Start of MATERIALS PROVIDED

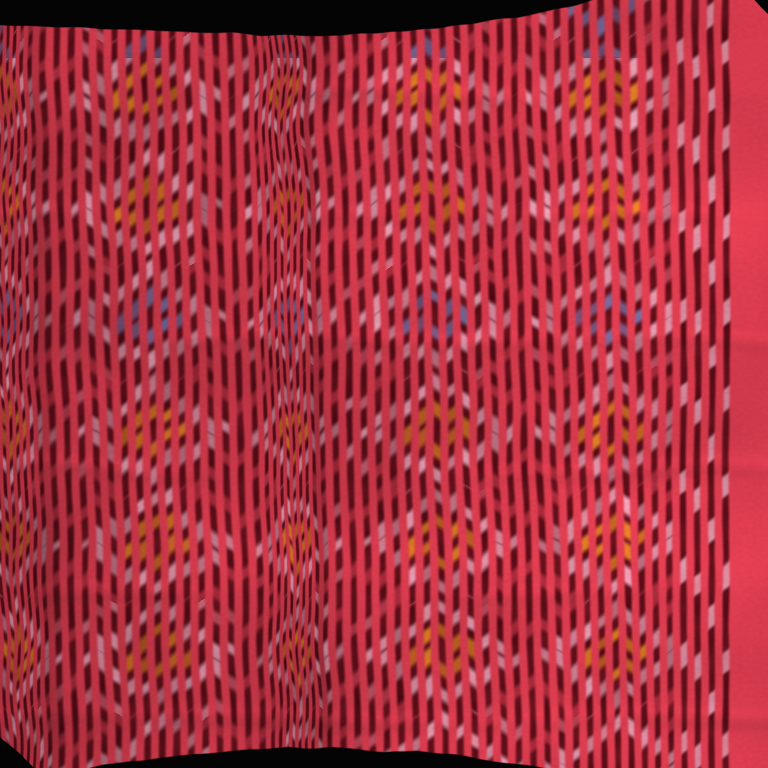
Reproduce this texture procedurally as a WebGL 1 fragment shader.

```glsl
precision highp float;
// Worn red ikat cloth: dark warp stripes broken by dyed dashes that form diamonds, with pleats and creases.

uniform vec2 u_resolution;

const vec3 RED      = vec3(0.82, 0.225, 0.295);
const vec3 MAROON   = vec3(0.31, 0.04, 0.075);
const vec3 PINK     = vec3(0.90, 0.66, 0.74);
const vec3 AMBER    = vec3(0.84, 0.50, 0.12);
const vec3 BLUE     = vec3(0.42, 0.42, 0.62);
const vec3 DULL_RED = vec3(0.66, 0.17, 0.23);
const vec3 BACKDROP = vec3(0.015);

const float STRIPES      = 53.0;   // stripes per canvas width on flat cloth
const float STRIPE_HALF  = 0.215;  // half width, in stripe pitches
const float STRIPE_SOFT  = 0.15;   // blur of the stripe sides, in pitches
const float LAST_STRIPE  = 59.0;   // plain selvedge begins here
const float BORDER_START = 55.0;   // border of long dashes begins here
const float COLUMN       = 12.0;   // stripes per diamond
const float COLUMN_MID   = 2.0;    // stripe at the middle of a diamond
const float ROW          = 0.146;  // height of a diamond
const float ROW_MID      = 0.147;  // middle of the lowest full diamond
const float DASH_HALF    = 0.065;  // half dash length, in diamond heights
const float DASH_SOFT    = 0.035;  // blur of the dash ends
const float CROWN_Y      = 0.925;  // outlines turn blue above this height
const float TILT         = 0.026;  // sideways lean from bottom to top

vec2 hash2(vec2 p) {
  p = vec2(dot(p, vec2(127.1, 311.7)), dot(p, vec2(269.5, 183.3)));
  return fract(sin(p) * 43758.55) * 2.0 - 1.0;
}

float gradientNoise(vec2 p) {
  vec2 i = floor(p), f = fract(p);
  vec2 u = f * f * f * (f * (f * 6.0 - 15.0) + 10.0);
  float a = dot(hash2(i), f);
  float b = dot(hash2(i + vec2(1, 0)), f - vec2(1, 0));
  float c = dot(hash2(i + vec2(0, 1)), f - vec2(0, 1));
  float d = dot(hash2(i + vec2(1, 1)), f - vec2(1, 1));
  return mix(mix(a, b, u.x), mix(c, d, u.x), u.y);
}

// Bell-shaped bump of the given width
float bump(float x, float width) {
  return exp(-x * x / (width * width));
}

// Stripe count up to x; the two pleats squeeze extra stripes together
float stripeCoord(float x) {
  return STRIPES * x + 4.0 * smoothstep(-0.03, 0.06, x)
       + 4.4 * smoothstep(0.33, 0.425, x);
}

float dashMask(float offset, float halfLength) {
  return 1.0 - smoothstep(halfLength - DASH_SOFT, halfLength + DASH_SOFT, abs(offset));
}

// Colour of the dyed yarn at a stripe; across runs from -0.5 to 0.5 over its width
vec3 yarnColor(float id, float across, float y) {
  vec2 rnd = hash2(vec2(id, 7.0));
  float px = fract((id - COLUMN_MID) / COLUMN + 0.5) - 0.5;
  float slant = across * (rnd.y > -0.5 ? -0.09 : 0.07);
  float ry = (y - ROW_MID) / ROW + 0.05 * rnd.x + slant
           + 0.12 * gradientNoise(vec2(id * 0.7, y * 9.0));
  float row = floor(ry + 0.5);
  float py = ry - row;
  float d = abs(px) + abs(py);
  vec2 vary = hash2(vec2(id, row + 31.0));

  // Long, loosely staggered dashes near the selvedge
  if (id >= BORDER_START) {
    float zigzag = fract(ry * 1.3 + 0.37 * id + 0.1 * rnd.y) - 0.5;
    return mix(MAROON, PINK, 0.8 * dashMask(zigzag, 0.13));
  }

  // Faint gaps between diamonds, pale outline, then the coloured heart
  vec3 gapDye = mix(DULL_RED, PINK, smoothstep(0.1, 0.9, vary.x) * 0.7);
  vec3 color = mix(MAROON, gapDye, 0.85 * dashMask(d - 0.72, 0.055));
  float pale = dashMask(d - 0.4, DASH_HALF * (1.0 + 0.25 * vary.y));
  bool crown = y > CROWN_Y && abs(px) < 0.21;
  color = mix(color, crown ? BLUE : PINK, pale * (0.76 + 0.18 * vary.x));
  vec3 heart = abs(row - 3.0) < 0.5 ? BLUE : AMBER;
  float heartMask = dashMask(d - 0.175, DASH_HALF * (0.9 + 0.2 * vary.x));
  heartMask *= step(abs(px), 0.21) * step(-0.5, row) * step(row, 5.5);
  return mix(color, heart, heartMask * (0.8 + 0.18 * vary.y));
}

// Signed distance inside the cloth edge, positive on the cloth
float clothEdge(vec2 p) {
  float right = max(p.x - 0.38, 0.0), left = max(0.38 - p.x, 0.0);
  float top = 0.953 + 0.3 * right * right + 0.04 * left;
  float bottom = max(0.026 - 0.3 * (p.x - 0.41) * (p.x - 0.41), 0.04 - 0.9 * p.x);
  float corner = 1.982 - p.x - p.y;
  float ragged = 0.005 * gradientNoise(p * 25.0);
  return min(min(top - p.y, p.y - bottom), corner) + ragged;
}

void main() {
  vec2 p = gl_FragCoord.xy / u_resolution;
  float pixel = 1.0 / min(u_resolution.x, u_resolution.y);

  // Lean and ripple of the stripes, strongest at the pleats
  float x = p.x + TILT * (p.y - 0.5) * smoothstep(0.96, 0.75, p.x);
  float pleat = bump(x - 0.385, 0.05) + bump(x - 0.01, 0.05);
  x += (0.004 + 0.009 * pleat) * gradientNoise(vec2(p.x * 5.0, p.y * 9.0));

  // Stripes, worn thin in places
  float s = stripeCoord(x);
  float density = (stripeCoord(x + 0.001) - stripeCoord(x - 0.001)) / 0.002;
  float soft = max(STRIPE_SOFT, density * pixel);
  float across = fract(s) - 0.5;
  float halfWidth = STRIPE_HALF + 0.07 * gradientNoise(vec2(floor(s) * 3.7, p.y * 20.0));
  float stripe = 1.0 - smoothstep(halfWidth - soft, halfWidth + soft, abs(across));
  stripe *= step(s, LAST_STRIPE);
  stripe *= 0.93 + 0.22 * gradientNoise(vec2(floor(s) * 5.3, p.y * 32.0));
  vec3 color = mix(RED, yarnColor(floor(s), across, p.y), stripe);

  // Weave, uneven fading, horizontal fold lines and pleat shadows
  float weave = gradientNoise(p * vec2(150.0, 220.0));
  float fading = gradientNoise(p * vec2(3.0, 5.0)) + 0.5 * gradientNoise(p * vec2(9.0, 13.0));
  float foldY = fract(p.y * 6.1 + 0.12 * gradientNoise(p * 4.0) + 0.12) - 0.5;
  float fold = (bump(foldY - 0.05, 0.05) - bump(foldY + 0.05, 0.05))
             * smoothstep(-0.2, 0.3, gradientNoise(p * vec2(3.0, 6.0) + 9.0));
  float shade = 1.0 + 0.05 * weave + 0.14 * fading + 0.05 * fold;
  shade -= 0.10 * pleat + 0.12 * bump(x - 0.412, 0.006) + 0.10 * bump(x - 0.055, 0.012);
  shade *= mix(0.93, 1.03, smoothstep(0.0, 0.7, p.x));

  float inside = smoothstep(-pixel, pixel, clothEdge(p));
  gl_FragColor = vec4(mix(BACKDROP, color * shade, inside), 1.0);
}
```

End of MATERIALS PROVIDED

> [BRIEF]: Return every line of the preceding records in which the word "floor" appears.

> [RESULT OF THE TASK]:
  vec2 i = floor(p), f = fract(p);
  float row = floor(ry + 0.5);
  float halfWidth = STRIPE_HALF + 0.07 * gradientNoise(vec2(floor(s) * 3.7, p.y * 20.0));
  stripe *= 0.93 + 0.22 * gradientNoise(vec2(floor(s) * 5.3, p.y * 32.0));
  vec3 color = mix(RED, yarnColor(floor(s), across, p.y), stripe);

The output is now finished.